- [The problem]: Repeat the data below in full and exactly.

========================================================================

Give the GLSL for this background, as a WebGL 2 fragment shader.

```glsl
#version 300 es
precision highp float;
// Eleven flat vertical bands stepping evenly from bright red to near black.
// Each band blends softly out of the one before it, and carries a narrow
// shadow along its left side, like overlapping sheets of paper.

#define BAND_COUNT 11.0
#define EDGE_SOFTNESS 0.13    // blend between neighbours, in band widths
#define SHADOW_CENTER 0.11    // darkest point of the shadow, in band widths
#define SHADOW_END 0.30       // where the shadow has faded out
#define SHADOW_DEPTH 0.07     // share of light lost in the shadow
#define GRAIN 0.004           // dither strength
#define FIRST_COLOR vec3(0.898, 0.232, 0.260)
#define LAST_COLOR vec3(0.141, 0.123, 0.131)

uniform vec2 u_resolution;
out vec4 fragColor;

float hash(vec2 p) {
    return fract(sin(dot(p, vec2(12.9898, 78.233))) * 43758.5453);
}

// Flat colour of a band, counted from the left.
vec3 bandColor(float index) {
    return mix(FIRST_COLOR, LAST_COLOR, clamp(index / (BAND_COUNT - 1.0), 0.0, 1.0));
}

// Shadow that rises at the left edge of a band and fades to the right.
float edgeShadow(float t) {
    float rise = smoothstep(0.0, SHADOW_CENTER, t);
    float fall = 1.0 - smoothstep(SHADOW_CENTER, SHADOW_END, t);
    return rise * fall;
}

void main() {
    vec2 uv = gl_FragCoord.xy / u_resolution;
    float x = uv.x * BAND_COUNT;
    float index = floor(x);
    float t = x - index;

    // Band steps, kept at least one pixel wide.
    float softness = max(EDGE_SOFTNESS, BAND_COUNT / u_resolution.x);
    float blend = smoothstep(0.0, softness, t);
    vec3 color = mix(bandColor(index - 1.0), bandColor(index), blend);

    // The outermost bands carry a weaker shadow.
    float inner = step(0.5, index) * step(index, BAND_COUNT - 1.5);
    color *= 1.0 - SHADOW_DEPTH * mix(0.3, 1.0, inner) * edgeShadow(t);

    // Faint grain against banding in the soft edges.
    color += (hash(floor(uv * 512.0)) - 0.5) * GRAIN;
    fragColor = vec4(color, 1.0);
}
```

========================================================================

- [Completed exercise]:
Give the GLSL for this background, as a WebGL 2 fragment shader.

```glsl
#version 300 es
precision highp float;
// Eleven flat vertical bands stepping evenly from bright red to near black.
// Each band blends softly out of the one before it, and carries a narrow
// shadow along its left side, like overlapping sheets of paper.

#define BAND_COUNT 11.0
#define EDGE_SOFTNESS 0.13    // blend between neighbours, in band widths
#define SHADOW_CENTER 0.11    // darkest point of the shadow, in band widths
#define SHADOW_END 0.30       // where the shadow has faded out
#define SHADOW_DEPTH 0.07     // share of light lost in the shadow
#define GRAIN 0.004           // dither strength
#define FIRST_COLOR vec3(0.898, 0.232, 0.260)
#define LAST_COLOR vec3(0.141, 0.123, 0.131)

uniform vec2 u_resolution;
out vec4 fragColor;

float hash(vec2 p) {
    return fract(sin(dot(p, vec2(12.9898, 78.233))) * 43758.5453);
}

// Flat colour of a band, counted from the left.
vec3 bandColor(float index) {
    return mix(FIRST_COLOR, LAST_COLOR, clamp(index / (BAND_COUNT - 1.0), 0.0, 1.0));
}

// Shadow that rises at the left edge of a band and fades to the right.
float edgeShadow(float t) {
    float rise = smoothstep(0.0, SHADOW_CENTER, t);
    float fall = 1.0 - smoothstep(SHADOW_CENTER, SHADOW_END, t);
    return rise * fall;
}

void main() {
    vec2 uv = gl_FragCoord.xy / u_resolution;
    float x = uv.x * BAND_COUNT;
    float index = floor(x);
    float t = x - index;

    // Band steps, kept at least one pixel wide.
    float softness = max(EDGE_SOFTNESS, BAND_COUNT / u_resolution.x);
    float blend = smoothstep(0.0, softness, t);
    vec3 color = mix(bandColor(index - 1.0), bandColor(index), blend);

    // The outermost bands carry a weaker shadow.
    float inner = step(0.5, index) * step(index, BAND_COUNT - 1.5);
    color *= 1.0 - SHADOW_DEPTH * mix(0.3, 1.0, inner) * edgeShadow(t);

    // Faint grain against banding in the soft edges.
    color += (hash(floor(uv * 512.0)) - 0.5) * GRAIN;
    fragColor = vec4(color, 1.0);
}
```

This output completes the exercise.